-- Prompt --
In the records, find each line where "body" occurs, and copy it.

-- Records from a data source --
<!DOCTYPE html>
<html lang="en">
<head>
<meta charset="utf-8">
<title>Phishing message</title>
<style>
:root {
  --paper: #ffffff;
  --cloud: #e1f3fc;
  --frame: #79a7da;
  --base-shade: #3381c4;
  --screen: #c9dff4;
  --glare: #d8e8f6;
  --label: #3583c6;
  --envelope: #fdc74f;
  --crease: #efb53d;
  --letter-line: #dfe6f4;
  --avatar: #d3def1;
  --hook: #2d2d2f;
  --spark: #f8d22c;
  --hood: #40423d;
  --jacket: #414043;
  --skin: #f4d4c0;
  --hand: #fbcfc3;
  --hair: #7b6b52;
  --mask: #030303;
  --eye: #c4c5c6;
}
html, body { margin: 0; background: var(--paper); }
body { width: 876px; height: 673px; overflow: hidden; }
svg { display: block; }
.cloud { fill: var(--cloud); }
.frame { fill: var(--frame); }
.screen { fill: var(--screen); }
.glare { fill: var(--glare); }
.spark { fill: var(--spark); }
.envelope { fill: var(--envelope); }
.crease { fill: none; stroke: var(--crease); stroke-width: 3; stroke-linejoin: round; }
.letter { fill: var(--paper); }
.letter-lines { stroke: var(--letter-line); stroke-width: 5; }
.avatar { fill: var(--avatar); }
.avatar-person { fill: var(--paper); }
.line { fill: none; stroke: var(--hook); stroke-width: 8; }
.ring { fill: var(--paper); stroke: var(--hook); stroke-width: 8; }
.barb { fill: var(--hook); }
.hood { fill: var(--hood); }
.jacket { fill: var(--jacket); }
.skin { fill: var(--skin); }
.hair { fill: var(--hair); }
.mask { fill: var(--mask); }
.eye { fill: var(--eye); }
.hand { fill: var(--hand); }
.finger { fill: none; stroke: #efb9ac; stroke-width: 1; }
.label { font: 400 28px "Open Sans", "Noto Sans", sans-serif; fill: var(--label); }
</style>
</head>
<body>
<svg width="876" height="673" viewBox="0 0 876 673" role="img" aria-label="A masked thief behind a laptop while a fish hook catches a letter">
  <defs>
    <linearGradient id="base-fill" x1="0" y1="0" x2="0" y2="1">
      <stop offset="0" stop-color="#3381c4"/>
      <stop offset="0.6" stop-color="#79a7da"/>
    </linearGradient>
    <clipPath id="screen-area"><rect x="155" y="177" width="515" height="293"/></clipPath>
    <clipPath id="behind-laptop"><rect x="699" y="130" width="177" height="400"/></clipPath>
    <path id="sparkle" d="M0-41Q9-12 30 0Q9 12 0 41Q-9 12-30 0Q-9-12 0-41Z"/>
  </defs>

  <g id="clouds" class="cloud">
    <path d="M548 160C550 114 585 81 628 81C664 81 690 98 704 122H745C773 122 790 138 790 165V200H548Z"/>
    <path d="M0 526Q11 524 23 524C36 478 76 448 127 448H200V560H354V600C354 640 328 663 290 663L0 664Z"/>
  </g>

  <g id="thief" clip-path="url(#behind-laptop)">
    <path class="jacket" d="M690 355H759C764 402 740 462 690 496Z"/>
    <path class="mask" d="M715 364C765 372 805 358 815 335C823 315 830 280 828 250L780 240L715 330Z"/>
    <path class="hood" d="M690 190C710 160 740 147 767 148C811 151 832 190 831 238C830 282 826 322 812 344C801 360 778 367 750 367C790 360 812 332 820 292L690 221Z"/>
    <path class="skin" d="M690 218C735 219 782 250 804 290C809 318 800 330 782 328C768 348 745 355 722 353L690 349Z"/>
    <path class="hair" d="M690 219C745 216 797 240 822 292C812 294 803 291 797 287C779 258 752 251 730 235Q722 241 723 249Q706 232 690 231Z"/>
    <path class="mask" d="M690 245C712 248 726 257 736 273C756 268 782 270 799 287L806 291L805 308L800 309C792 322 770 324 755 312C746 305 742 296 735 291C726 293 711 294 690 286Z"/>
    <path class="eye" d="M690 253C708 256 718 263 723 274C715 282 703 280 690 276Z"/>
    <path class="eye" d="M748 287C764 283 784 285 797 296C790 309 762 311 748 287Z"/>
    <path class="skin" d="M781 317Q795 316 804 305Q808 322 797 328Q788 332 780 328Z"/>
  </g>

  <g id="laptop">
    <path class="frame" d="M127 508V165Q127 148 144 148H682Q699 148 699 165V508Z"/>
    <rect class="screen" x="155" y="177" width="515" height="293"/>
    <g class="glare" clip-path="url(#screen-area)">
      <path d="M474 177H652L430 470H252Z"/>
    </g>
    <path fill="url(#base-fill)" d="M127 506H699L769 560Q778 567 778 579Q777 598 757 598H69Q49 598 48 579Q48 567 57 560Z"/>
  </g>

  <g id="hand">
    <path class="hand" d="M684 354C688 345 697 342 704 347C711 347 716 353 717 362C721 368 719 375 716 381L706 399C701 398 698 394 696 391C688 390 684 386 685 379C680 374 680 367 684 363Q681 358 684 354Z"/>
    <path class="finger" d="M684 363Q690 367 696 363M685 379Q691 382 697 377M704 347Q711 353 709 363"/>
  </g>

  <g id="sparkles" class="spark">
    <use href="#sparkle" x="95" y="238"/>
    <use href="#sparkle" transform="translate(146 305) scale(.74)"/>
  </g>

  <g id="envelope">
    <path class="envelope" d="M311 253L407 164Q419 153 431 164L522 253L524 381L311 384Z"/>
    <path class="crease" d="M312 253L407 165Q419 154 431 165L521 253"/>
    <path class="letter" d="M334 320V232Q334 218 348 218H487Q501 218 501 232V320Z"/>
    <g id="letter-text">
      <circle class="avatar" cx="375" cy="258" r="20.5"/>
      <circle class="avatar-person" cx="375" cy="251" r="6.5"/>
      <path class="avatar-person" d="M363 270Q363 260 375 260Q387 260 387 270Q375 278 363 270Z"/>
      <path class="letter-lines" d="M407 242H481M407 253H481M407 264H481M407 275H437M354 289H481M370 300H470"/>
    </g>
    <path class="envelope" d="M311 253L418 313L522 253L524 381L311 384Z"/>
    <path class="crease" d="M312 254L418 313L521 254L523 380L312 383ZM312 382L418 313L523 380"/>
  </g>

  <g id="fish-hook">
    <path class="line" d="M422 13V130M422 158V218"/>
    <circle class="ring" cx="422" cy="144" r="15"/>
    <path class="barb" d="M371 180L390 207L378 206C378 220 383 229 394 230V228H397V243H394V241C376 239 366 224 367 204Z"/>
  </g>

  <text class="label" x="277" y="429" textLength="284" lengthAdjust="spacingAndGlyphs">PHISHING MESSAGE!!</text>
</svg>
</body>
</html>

---

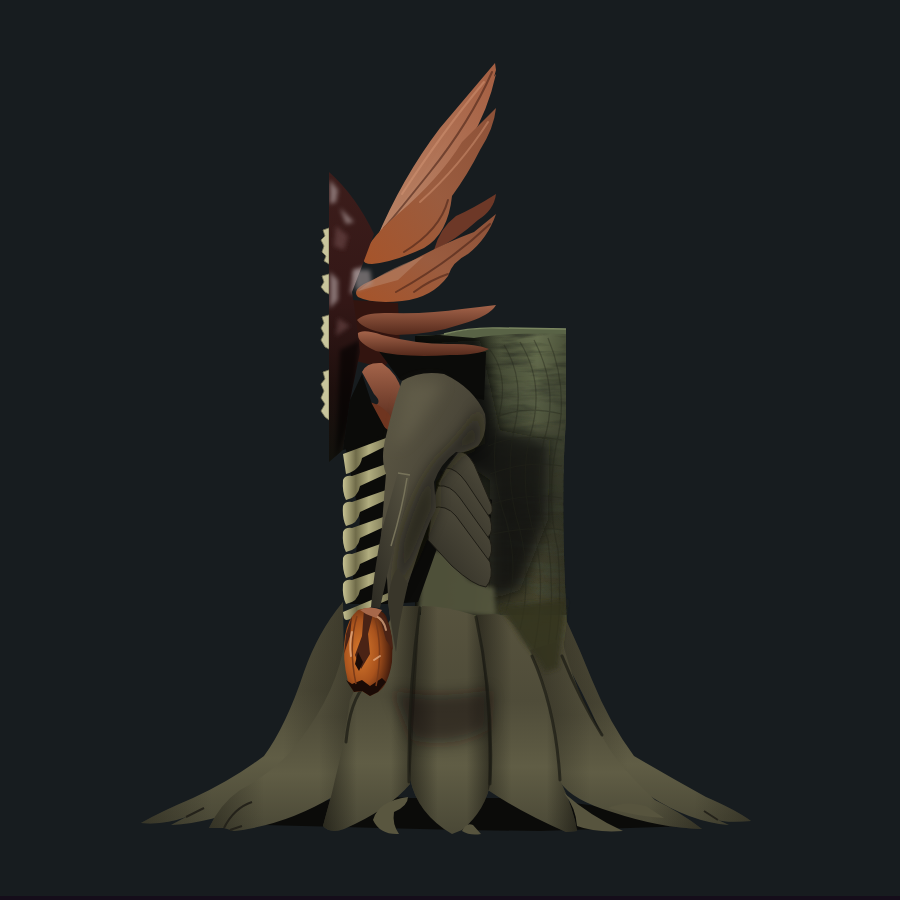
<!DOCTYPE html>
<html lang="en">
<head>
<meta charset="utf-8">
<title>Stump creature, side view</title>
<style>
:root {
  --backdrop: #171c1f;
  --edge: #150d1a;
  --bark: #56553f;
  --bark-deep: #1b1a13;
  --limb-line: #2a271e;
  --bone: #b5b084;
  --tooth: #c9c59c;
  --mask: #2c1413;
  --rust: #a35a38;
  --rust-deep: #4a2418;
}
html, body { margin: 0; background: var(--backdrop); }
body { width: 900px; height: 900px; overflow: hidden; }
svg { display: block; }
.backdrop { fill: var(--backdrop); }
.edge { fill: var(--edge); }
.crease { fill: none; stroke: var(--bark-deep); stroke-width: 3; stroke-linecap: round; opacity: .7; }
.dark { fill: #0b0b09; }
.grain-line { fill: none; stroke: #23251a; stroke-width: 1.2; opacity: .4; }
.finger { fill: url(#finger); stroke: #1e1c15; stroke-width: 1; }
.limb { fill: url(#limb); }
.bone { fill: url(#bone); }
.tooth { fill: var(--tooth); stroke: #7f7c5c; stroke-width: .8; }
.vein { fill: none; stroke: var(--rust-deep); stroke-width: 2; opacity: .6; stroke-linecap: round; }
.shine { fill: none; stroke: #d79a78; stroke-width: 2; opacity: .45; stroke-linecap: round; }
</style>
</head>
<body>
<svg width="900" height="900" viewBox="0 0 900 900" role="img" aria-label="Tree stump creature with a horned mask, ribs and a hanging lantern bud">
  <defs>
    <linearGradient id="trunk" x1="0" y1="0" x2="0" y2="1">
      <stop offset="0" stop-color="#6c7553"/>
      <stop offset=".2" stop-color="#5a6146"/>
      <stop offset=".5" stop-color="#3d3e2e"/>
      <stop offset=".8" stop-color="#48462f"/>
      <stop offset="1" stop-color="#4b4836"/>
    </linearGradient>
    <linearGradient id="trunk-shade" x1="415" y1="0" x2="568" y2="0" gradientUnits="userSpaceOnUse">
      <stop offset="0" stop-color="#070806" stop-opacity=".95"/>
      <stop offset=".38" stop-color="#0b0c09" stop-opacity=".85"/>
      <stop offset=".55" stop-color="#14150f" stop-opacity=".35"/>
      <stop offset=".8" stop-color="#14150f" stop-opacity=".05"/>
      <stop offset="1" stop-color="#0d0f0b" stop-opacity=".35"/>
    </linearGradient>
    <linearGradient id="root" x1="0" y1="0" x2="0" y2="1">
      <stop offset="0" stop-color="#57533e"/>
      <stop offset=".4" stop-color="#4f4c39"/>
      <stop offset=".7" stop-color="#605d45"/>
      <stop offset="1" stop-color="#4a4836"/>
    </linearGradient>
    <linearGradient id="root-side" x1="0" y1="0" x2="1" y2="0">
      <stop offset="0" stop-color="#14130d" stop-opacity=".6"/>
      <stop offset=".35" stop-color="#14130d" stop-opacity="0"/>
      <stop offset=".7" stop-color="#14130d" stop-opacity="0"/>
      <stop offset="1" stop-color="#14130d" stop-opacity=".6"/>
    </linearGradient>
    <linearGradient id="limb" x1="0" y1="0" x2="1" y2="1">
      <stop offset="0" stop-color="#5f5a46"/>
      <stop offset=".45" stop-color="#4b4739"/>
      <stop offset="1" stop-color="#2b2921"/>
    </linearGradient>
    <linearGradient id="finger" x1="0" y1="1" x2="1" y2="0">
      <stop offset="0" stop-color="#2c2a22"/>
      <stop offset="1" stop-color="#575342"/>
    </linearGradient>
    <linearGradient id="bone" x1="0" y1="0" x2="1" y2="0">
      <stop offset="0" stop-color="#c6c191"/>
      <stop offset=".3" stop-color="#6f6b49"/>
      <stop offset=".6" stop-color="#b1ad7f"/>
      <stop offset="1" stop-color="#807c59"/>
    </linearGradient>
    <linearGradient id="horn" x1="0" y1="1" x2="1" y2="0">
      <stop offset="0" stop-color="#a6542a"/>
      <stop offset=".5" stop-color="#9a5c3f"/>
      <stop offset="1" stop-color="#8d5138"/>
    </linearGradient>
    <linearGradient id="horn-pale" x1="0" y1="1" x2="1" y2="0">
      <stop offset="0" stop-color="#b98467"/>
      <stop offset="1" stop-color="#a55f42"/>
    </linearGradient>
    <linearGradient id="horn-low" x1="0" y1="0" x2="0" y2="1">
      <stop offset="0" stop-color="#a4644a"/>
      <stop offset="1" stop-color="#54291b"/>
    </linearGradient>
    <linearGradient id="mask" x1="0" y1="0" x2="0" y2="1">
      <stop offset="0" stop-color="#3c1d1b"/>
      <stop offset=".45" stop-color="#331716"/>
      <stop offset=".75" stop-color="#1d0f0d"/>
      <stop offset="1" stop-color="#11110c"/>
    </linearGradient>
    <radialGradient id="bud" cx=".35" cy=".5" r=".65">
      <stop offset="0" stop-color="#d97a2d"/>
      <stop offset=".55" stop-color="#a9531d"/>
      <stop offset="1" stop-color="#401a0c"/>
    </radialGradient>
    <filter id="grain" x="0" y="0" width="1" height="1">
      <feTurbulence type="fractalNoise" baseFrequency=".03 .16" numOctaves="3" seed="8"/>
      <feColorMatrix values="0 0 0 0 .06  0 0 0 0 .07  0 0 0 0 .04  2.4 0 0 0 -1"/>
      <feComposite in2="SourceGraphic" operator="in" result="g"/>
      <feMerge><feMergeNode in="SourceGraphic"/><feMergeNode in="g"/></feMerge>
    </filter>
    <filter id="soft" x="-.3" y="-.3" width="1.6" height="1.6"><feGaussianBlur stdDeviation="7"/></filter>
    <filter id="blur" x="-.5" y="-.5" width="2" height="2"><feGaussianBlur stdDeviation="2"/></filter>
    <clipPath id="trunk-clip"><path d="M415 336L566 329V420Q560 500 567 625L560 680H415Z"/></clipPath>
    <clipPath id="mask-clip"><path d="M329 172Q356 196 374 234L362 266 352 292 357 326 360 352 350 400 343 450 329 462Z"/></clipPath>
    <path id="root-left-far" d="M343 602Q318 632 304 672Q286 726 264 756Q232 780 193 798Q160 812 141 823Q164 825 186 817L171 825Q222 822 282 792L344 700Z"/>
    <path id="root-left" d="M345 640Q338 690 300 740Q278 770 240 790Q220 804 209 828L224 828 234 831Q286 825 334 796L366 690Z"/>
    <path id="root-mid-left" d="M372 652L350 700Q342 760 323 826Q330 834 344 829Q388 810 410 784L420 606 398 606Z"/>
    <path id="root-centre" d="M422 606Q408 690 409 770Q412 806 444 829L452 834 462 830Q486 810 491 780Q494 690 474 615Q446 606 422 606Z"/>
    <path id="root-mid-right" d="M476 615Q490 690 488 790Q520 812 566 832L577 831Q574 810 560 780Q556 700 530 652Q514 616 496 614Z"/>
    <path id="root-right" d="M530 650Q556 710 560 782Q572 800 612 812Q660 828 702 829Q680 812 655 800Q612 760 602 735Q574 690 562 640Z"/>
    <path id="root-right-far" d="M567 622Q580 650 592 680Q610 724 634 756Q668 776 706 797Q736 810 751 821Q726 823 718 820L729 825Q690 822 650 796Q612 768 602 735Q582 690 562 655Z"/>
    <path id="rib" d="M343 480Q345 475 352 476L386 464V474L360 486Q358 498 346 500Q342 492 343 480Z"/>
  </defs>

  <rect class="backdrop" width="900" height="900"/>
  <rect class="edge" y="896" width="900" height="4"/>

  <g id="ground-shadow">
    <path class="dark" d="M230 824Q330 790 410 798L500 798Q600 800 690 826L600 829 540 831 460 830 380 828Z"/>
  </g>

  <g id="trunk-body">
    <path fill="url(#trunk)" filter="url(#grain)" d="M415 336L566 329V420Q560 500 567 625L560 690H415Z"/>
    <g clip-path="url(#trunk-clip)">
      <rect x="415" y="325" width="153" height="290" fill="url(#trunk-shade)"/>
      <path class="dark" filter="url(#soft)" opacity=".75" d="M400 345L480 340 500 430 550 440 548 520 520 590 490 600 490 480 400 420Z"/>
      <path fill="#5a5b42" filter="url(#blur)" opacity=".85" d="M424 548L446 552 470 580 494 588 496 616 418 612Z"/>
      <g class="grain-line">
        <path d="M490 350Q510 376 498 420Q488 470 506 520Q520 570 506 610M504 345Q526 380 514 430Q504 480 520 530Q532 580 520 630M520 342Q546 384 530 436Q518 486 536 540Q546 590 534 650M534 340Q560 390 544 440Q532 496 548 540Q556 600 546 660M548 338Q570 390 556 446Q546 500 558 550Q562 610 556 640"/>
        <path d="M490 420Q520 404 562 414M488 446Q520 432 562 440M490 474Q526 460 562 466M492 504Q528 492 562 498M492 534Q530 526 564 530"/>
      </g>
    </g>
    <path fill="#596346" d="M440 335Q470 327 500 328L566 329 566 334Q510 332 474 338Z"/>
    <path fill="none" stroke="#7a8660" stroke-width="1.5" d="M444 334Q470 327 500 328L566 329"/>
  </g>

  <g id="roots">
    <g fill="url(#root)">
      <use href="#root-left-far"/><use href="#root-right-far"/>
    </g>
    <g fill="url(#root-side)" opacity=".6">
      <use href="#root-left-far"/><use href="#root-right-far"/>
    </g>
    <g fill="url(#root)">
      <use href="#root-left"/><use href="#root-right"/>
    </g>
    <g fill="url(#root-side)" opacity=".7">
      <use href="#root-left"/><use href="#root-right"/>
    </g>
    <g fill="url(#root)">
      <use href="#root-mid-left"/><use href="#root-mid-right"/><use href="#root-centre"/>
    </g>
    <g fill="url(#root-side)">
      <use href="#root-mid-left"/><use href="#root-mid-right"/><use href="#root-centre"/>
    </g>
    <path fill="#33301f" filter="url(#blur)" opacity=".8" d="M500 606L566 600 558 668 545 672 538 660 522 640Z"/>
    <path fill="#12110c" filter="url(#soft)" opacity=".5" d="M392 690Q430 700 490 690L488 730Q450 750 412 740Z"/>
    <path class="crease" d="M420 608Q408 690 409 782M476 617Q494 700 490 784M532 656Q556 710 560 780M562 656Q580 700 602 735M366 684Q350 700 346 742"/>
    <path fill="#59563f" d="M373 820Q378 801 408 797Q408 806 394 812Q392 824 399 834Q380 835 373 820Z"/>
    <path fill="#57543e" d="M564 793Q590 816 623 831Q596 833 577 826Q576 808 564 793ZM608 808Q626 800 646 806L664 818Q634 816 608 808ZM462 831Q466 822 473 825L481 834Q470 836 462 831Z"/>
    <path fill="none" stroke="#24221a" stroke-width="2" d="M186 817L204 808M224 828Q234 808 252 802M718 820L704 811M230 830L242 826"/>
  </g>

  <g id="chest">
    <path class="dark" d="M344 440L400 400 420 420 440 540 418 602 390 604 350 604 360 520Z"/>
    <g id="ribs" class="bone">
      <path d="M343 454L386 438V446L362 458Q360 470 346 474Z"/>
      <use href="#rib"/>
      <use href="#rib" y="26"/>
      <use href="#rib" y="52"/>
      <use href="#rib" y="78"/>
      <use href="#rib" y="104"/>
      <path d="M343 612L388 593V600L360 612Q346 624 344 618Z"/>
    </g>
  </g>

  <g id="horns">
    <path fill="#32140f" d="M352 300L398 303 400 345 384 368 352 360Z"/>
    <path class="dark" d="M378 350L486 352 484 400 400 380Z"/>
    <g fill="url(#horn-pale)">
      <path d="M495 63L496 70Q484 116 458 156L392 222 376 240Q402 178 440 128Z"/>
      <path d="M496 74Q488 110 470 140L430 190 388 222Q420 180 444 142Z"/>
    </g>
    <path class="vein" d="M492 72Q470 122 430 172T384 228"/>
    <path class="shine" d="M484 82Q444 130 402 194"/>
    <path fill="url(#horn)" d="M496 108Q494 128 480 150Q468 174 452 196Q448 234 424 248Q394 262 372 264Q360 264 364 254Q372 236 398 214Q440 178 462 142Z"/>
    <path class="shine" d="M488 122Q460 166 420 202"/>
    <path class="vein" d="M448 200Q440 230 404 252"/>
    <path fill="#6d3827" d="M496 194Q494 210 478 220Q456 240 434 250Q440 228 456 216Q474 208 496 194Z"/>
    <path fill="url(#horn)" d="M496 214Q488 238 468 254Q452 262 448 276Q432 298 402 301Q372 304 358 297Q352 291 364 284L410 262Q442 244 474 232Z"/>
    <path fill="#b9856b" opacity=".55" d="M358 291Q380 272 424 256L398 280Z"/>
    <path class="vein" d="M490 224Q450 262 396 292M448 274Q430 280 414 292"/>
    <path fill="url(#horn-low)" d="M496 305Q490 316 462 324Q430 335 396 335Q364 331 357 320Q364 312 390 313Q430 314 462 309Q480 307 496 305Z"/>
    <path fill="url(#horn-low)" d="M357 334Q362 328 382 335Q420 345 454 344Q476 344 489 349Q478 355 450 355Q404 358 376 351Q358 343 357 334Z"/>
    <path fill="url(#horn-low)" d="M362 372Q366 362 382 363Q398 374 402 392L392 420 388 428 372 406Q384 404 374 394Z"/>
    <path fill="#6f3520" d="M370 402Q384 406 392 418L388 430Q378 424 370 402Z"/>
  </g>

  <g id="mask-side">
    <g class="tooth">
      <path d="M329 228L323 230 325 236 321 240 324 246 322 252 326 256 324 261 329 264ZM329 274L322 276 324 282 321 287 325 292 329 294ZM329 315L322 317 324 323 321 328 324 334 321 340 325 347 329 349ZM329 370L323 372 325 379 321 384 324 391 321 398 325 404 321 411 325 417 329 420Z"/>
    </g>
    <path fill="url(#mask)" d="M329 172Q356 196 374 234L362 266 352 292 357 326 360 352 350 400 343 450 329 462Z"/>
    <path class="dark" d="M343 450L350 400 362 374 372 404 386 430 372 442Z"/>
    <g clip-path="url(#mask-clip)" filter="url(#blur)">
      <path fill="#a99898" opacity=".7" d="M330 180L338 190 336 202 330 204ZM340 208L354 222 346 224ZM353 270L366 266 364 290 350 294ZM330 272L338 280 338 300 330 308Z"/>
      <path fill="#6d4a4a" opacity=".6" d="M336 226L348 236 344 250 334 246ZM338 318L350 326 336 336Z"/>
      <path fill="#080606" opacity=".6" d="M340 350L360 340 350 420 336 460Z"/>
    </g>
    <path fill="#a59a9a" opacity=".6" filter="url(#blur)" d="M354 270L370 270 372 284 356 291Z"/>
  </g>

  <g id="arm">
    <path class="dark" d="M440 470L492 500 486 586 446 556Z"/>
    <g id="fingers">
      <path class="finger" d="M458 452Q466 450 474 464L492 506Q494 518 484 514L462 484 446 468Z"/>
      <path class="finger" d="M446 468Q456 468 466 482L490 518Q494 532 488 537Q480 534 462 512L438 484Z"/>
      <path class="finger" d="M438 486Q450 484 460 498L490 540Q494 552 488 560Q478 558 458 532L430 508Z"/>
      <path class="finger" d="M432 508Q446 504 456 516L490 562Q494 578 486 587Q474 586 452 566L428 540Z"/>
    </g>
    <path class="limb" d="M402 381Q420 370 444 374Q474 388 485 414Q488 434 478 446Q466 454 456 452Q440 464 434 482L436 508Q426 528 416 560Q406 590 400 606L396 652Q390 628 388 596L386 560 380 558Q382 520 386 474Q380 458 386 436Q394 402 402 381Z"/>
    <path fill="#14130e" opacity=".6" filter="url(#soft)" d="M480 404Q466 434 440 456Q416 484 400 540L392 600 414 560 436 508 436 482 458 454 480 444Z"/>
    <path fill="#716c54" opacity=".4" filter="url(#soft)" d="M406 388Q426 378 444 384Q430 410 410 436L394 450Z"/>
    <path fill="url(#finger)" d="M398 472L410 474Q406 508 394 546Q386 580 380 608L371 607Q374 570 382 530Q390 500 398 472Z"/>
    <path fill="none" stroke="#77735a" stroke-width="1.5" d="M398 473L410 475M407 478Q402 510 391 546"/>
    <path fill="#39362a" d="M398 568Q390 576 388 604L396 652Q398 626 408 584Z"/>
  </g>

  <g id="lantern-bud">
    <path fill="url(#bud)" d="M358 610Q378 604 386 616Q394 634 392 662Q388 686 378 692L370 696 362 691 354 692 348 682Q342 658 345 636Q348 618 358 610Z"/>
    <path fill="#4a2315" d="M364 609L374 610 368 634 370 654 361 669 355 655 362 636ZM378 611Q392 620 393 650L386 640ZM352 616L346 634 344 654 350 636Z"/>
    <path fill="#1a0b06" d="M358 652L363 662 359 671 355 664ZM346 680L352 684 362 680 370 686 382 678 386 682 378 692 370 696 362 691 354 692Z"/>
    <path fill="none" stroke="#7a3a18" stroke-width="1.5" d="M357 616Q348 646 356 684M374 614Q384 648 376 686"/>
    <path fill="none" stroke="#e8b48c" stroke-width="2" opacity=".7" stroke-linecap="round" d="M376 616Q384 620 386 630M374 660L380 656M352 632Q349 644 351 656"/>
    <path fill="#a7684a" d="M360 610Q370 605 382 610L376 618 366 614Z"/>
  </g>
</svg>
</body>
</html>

-- Solution to the problem --
html, body { margin: 0; background: var(--paper); }
body { width: 876px; height: 673px; overflow: hidden; }
<body>
</body>
html, body { margin: 0; background: var(--backdrop); }
body { width: 900px; height: 900px; overflow: hidden; }
<body>
  <g id="trunk-body">
</body>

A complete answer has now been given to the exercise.